For us today, it is the pain that is necessarily experienced in real relationships in the body of Christ, the pain of worshipping God in such a way that the great idols that captivate our church (survival being one of them) are dethroned, the pain of adopting a truly counter-cultural lifestyle.  Only as we become members of one another in Christ, do we receive ourselves back as transformed believers; only as our favourite idols are dethroned can we claim that our worship is transforming; only as our lifestyles bear out the truth claims we make can we be a transforming presence in the world.  And let’s be clear – all of this hurts, even though it proves finally to be liberating and joyful.


Only by walking the painful path of obedience, can we even dare to expect the fruits of obedience.  And please, let’s not have any glib claims that we are already being obedient in these ways – like the rich man who said ‘all these commandments I have kept since childhood’ (18:21).  Our desire to solve God’s problems for him already demonstrates our disobedience.  If we were serious about being obedient, the church would be infinitely more attractive than ever it will if it simply intensifies evangelistic hyperactivity in step with the prevailing idolatries of our age.  That is, our desire to solve God’s church attendance problems is an attempt to be like God, to make him grateful for the fruits of our action.  It is human pride at its worst.  If this is what our church has become, then we can be grateful that we are in decline.

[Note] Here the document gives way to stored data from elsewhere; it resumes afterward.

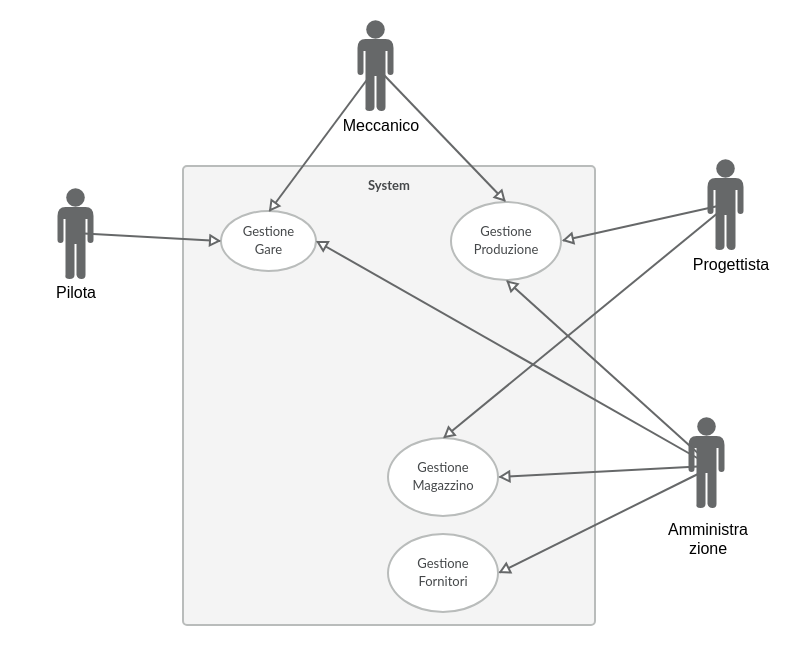
<!DOCTYPE html>
<html lang="it">
<head>
<meta charset="utf-8">
<title>Diagramma dei casi d'uso</title>
<style>
:root {
  --paper: #ffffff;
  --ink: #666869;
  --frame: #b9bcbb;
  --system-fill: #f4f4f4;
  --case-text: #45484a;
  --actor-text: #000000;
}
* { box-sizing: border-box; }
html, body { margin: 0; overflow: hidden; background: var(--paper); }
.diagram { position: relative; width: 806px; height: 646px; overflow: hidden; background: var(--paper); }
.system {
  position: absolute; left: 182px; top: 165px; width: 414px; height: 461px;
  border: 2px solid var(--frame); border-radius: 5px; background: var(--system-fill);
}
.system h1 {
  margin: 9px 0 0; text-align: center;
  font: 700 13px/18px Lato, sans-serif; color: var(--case-text);
}
.use-case {
  position: absolute; display: flex; align-items: center; justify-content: center;
  width: 112px; height: 80px; padding-bottom: 2px;
  border: 2px solid var(--frame); border-radius: 50%; background: var(--paper);
  font: 400 13px/18px Lato, sans-serif; text-align: center; color: var(--case-text);
}
.gare { left: 220px; top: 210px; width: 97px; height: 62px; }
.produzione { left: 450px; top: 201px; }
.magazzino { left: 387px; top: 437px; }
.fornitori { left: 387px; top: 533px; }
.links { position: absolute; left: 0; top: 0; }
.links line { stroke: var(--ink); stroke-width: 2; marker-end: url(#arrow); }
.arrow-head { fill: var(--paper); stroke: var(--ink); stroke-width: 2; }
.person { fill: var(--ink); }
.actor {
  position: absolute; width: 120px; margin: 0; text-align: center;
  font: 400 16px/19px "Liberation Sans", sans-serif; color: var(--actor-text);
}
.meccanico { left: 321px; top: 116px; }
.pilota { left: 16px; top: 283px; }
.progettista { left: 671px; top: 255px; }
.amministrazione { left: 648px; top: 520px; }
</style>
</head>
<body>
<main class="diagram">
  <section class="system"><h1>System</h1></section>

  <div class="use-case gare">Gestione<br>Gare</div>
  <div class="use-case produzione">Gestione<br>Produzione</div>
  <div class="use-case magazzino">Gestione<br>Magazzino</div>
  <div class="use-case fornitori">Gestione<br>Fornitori</div>

  <svg class="links" width="806" height="646" viewBox="0 0 806 646" aria-hidden="true">
    <defs>
      <marker id="arrow" markerUnits="userSpaceOnUse" markerWidth="14" markerHeight="14" refX="12" refY="7" orient="auto">
        <path class="arrow-head" d="M2 2 11 7 2 12Z"/>
      </marker>
      <g id="person">
        <circle cx="0" cy="9.5" r="9.3"/>
        <path d="M-10 19H10Q18 19 18 28V52Q18 55 15 55T12 52V31H10V87Q10 91 6 91T1 87V56H-1V87Q-1 91 -6 91T-10 87V31H-12V52Q-12 55 -15 55T-18 52V28Q-18 19 -10 19Z"/>
      </g>
    </defs>
    <g class="person">
      <use href="#person" x="375.5" y="20"/>
      <use href="#person" x="75.5" y="188"/>
      <use href="#person" x="725.5" y="159"/>
      <use href="#person" x="706.5" y="417"/>
    </g>
    <line x1="369" y1="77" x2="269.5" y2="211"/>
    <line x1="383" y1="74" x2="505" y2="201"/>
    <line x1="84" y1="233.5" x2="220" y2="241"/>
    <line x1="718" y1="206" x2="563" y2="240.5"/>
    <line x1="719" y1="212" x2="444" y2="437.5"/>
    <line x1="700" y1="455" x2="507" y2="281"/>
    <line x1="699" y1="459" x2="317" y2="241.5"/>
    <line x1="698" y1="466.5" x2="499.5" y2="477"/>
    <line x1="699" y1="473.5" x2="499.5" y2="572.5"/>
  </svg>

  <p class="actor meccanico">Meccanico</p>
  <p class="actor pilota">Pilota</p>
  <p class="actor progettista">Progettista</p>
  <p class="actor amministrazione">Amministra<br>zione</p>
</main>
</body>
</html>
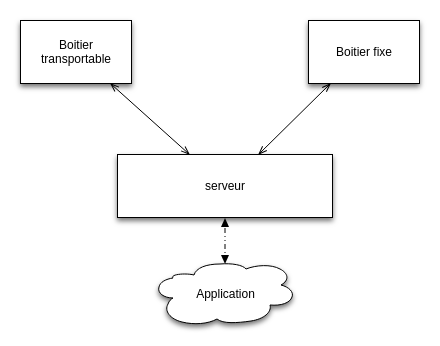
<!DOCTYPE html>
<html lang="fr">
<head>
<meta charset="utf-8">
<title>Architecture : boitiers, serveur, application</title>
<style>
:root {
  --paper: #fff;
  --ink: #000;
  --shadow: rgba(0, 0, 0, .55);
}
* { box-sizing: border-box; }
html, body { margin: 0; overflow: hidden; background: var(--paper); }
.diagram {
  position: relative;
  width: 440px;
  height: 346px;
  overflow: hidden;
  background: var(--paper);
  color: var(--ink);
  font: 12px/14px "Liberation Sans", Arial, sans-serif;
  text-align: center;
}
.node {
  position: absolute;
  display: flex;
  align-items: center;
  justify-content: center;
}
.box {
  background: var(--paper);
  border: 1px solid var(--ink);
  box-shadow: 0 3px 5px var(--shadow);
}
.portable { left: 20px; top: 20px; width: 112px; height: 64px; }
.fixed { left: 308px; top: 20px; width: 112px; height: 64px; }
.server { left: 117px; top: 154px; width: 216px; height: 64px; }
.application { left: 158px; top: 263px; width: 135px; height: 62px; }
.drawing { position: absolute; left: 0; top: 0; }
.link { fill: none; stroke: var(--ink); }
.dashed { stroke-dasharray: 5 3 1 3 1 3; }
.cloud {
  fill: var(--paper);
  stroke: var(--ink);
  filter: drop-shadow(0 3px 2.5px var(--shadow));
}
</style>
</head>
<body>
<main class="diagram">
  <div class="node box portable">Boitier<br>transportable</div>
  <div class="node box fixed">Boitier fixe</div>
  <div class="node box server">serveur</div>

  <svg class="drawing" width="440" height="346" viewBox="0 0 440 346" aria-hidden="true">
    <defs>
      <marker id="open-arrow" viewBox="0 0 10 8" refX="9" refY="4" markerWidth="10" markerHeight="8" markerUnits="userSpaceOnUse" orient="auto-start-reverse">
        <path d="M1 1 L9 4 L1 7" fill="none" stroke="#000"/>
      </marker>
    </defs>
    <line class="link" x1="111" y1="84" x2="189" y2="154" marker-start="url(#open-arrow)" marker-end="url(#open-arrow)"/>
    <line class="link" x1="330" y1="84" x2="259" y2="154" marker-start="url(#open-arrow)" marker-end="url(#open-arrow)"/>
    <path class="cloud" d="M194 275 C196 268 206 264 220 264 C232 263 243 265 246 269 C256 265 271 264 280 269 C288 273 290 280 281 285 C289 287 294 292 292 297 C290 303 281 306 270 305 C272 312 264 319 251 321 C237 323 223 324 217 319 C208 324 194 325 182 322 C170 319 164 311 168 304 C169 301 171 299 173 298 C164 298 157 293 159 287 C160 282 166 279 173 278 C170 274 187 273 194 275 Z"/>
    <line class="link dashed" x1="225" y1="228" x2="225" y2="256"/>
    <polygon points="225,218 221,227 229,227"/>
    <polygon points="225,264 221,255 229,255"/>
  </svg>

  <div class="node application">Application</div>
</main>
</body>
</html>
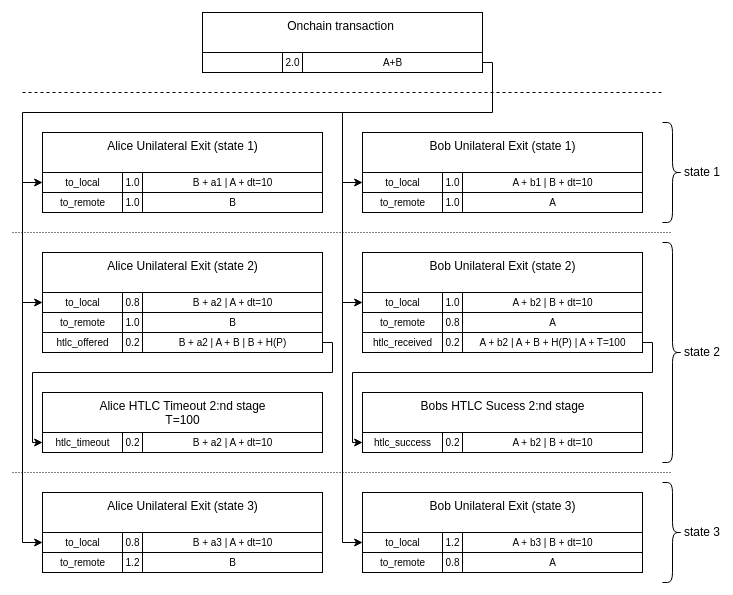
<!DOCTYPE html>
<html lang="en">
<head>
<meta charset="utf-8">
<title>Channel state transactions</title>
<style>
:root { --ink: #000; --paper: #fff; }
* { box-sizing: border-box; margin: 0; padding: 0; }
html, body { overflow: hidden; background: var(--paper); }
.diagram {
  position: relative; width: 733px; height: 595px; overflow: hidden;
  background: var(--paper); color: var(--ink);
  font-family: "Liberation Sans", Helvetica, Arial, sans-serif;
}
.connectors { position: absolute; inset: 0; fill: none; stroke: var(--ink); }
.arrowhead { fill: var(--ink); }
.dashed { stroke-dasharray: 3 3; }
.dotted { stroke-dasharray: 1 2; }
.tx {
  position: absolute; left: var(--x); top: var(--y); width: 281px;
  border: 1px solid var(--ink); background: var(--paper);
}
.alice { --x: 42px; }
.bob { --x: 362px; }
.onchain { --x: 202px; --y: 12px; }
.onchain h2 { padding-right: 4px; }
.tx h2 { height: 39px; padding-top: 6px; font-size: 12px; font-weight: 400; line-height: 14px; text-align: center; }
.output {
  display: grid; grid-template-columns: 79px 20px 1fr; height: 20px;
  border-top: 1px solid var(--ink);
  font-size: 10px; line-height: 19px; text-align: center; white-space: nowrap;
}
.output span + span { border-left: 1px solid var(--ink); }
.state { position: absolute; left: 684px; top: var(--y); font-size: 12px; line-height: 14px; white-space: nowrap; }
</style>
</head>
<body>
<main class="diagram">

  <section class="tx onchain">
    <h2>Onchain transaction</h2>
    <div class="output"><span></span><span>2.0</span><span>A+B</span></div>
  </section>

  <section class="tx alice" style="--y:132px">
    <h2>Alice Unilateral Exit (state 1)</h2>
    <div class="output"><span>to_local</span><span>1.0</span><span>B + a1 | A + dt=10</span></div>
    <div class="output"><span>to_remote</span><span>1.0</span><span>B</span></div>
  </section>
  <section class="tx bob" style="--y:132px">
    <h2>Bob Unilateral Exit (state 1)</h2>
    <div class="output"><span>to_local</span><span>1.0</span><span>A + b1 | B + dt=10</span></div>
    <div class="output"><span>to_remote</span><span>1.0</span><span>A</span></div>
  </section>

  <section class="tx alice" style="--y:252px">
    <h2>Alice Unilateral Exit (state 2)</h2>
    <div class="output"><span>to_local</span><span>0.8</span><span>B + a2 | A + dt=10</span></div>
    <div class="output"><span>to_remote</span><span>1.0</span><span>B</span></div>
    <div class="output"><span>htlc_offered</span><span>0.2</span><span>B + a2 | A + B | B + H(P)</span></div>
  </section>
  <section class="tx bob" style="--y:252px">
    <h2>Bob Unilateral Exit (state 2)</h2>
    <div class="output"><span>to_local</span><span>1.0</span><span>A + b2 | B + dt=10</span></div>
    <div class="output"><span>to_remote</span><span>0.8</span><span>A</span></div>
    <div class="output"><span>htlc_received</span><span>0.2</span><span>A + b2 | A + B + H(P) | A + T=100</span></div>
  </section>

  <section class="tx alice" style="--y:392px">
    <h2>Alice HTLC Timeout 2:nd stage<br>T=100</h2>
    <div class="output"><span>htlc_timeout</span><span>0.2</span><span>B + a2 | A + dt=10</span></div>
  </section>
  <section class="tx bob" style="--y:392px">
    <h2>Bobs HTLC Sucess 2:nd stage</h2>
    <div class="output"><span>htlc_success</span><span>0.2</span><span>A + b2 | B + dt=10</span></div>
  </section>

  <section class="tx alice" style="--y:492px">
    <h2>Alice Unilateral Exit (state 3)</h2>
    <div class="output"><span>to_local</span><span>0.8</span><span>B + a3 | A + dt=10</span></div>
    <div class="output"><span>to_remote</span><span>1.2</span><span>B</span></div>
  </section>
  <section class="tx bob" style="--y:492px">
    <h2>Bob Unilateral Exit (state 3)</h2>
    <div class="output"><span>to_local</span><span>1.2</span><span>A + b3 | B + dt=10</span></div>
    <div class="output"><span>to_remote</span><span>0.8</span><span>A</span></div>
  </section>

  <svg class="connectors" width="733" height="595" viewBox="0 0 733 595" aria-hidden="true">
    <defs>
      <path id="arrow" class="arrowhead" d="M-1 0L-8 3.5L-6 0L-8 -3.5Z"/>
      <path id="brace-short" d="M662 -50H667Q672 -50 672 -40V-10Q672 0 677 0H680H677Q672 0 672 10V40Q672 50 667 50H662"/>
    </defs>
    <g transform="translate(.5 .5)">
      <g class="separators">
        <path class="dashed" d="M22 92H662"/>
        <path class="dotted" d="M12 232H672M12 472H672"/>
      </g>
      <g class="spend-paths">
        <path d="M482 62H492V112H22V542H36M22 182H36M22 302H36"/>
        <path d="M342 112V542H356M342 182H356M342 302H356"/>
        <path d="M322 342H332V372H32V442H36"/>
        <path d="M642 342H652V372H352V442H356"/>
      </g>
      <g class="arrowheads">
        <use href="#arrow" x="42" y="182"/>
        <use href="#arrow" x="42" y="302"/>
        <use href="#arrow" x="42" y="442"/>
        <use href="#arrow" x="42" y="542"/>
        <use href="#arrow" x="362" y="182"/>
        <use href="#arrow" x="362" y="302"/>
        <use href="#arrow" x="362" y="442"/>
        <use href="#arrow" x="362" y="542"/>
      </g>
      <g class="braces">
        <use href="#brace-short" y="172"/>
        <path d="M662 242H667Q672 242 672 252V342Q672 352 677 352H680H677Q672 352 672 362V452Q672 462 667 462H662"/>
        <use href="#brace-short" y="532"/>
      </g>
    </g>
  </svg>

  <p class="state" style="--y:165px">state 1</p>
  <p class="state" style="--y:345px">state 2</p>
  <p class="state" style="--y:525px">state 3</p>

</main>
</body>
</html>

Ironically, it was by rejecting the devil’s strategy for producing fruit that Jesus himself saw those three fruits spring forth naturally.  Within a few verses of Luke’s temptation story we read of the proper setting for a miraculous feeding of the hungry (4:25-6), we see Jesus glorified (4:15), and we hear of miraculous divine protection (4:29-30).  And if there is to be a strategy for producing fruit, then it is in allowing God’s word to take root within us – not in lazy, inactive, interest, but to take root in such a way that we ‘yield fruit in season’ (see Psalm 1), at God’s timing, not our planning.


Can we stop wasting precious resources over stemming the tide of church decline?  This preoccupation is destined to promote church decline – by taking our eyes off the Giver and focussing instead on gifts.  Ultimately, the question of whether we can halt church decline is the question of whether we can attach artificial fruit to a rootless tree.


(Published in the Baptist Times, Nov 10, 2005)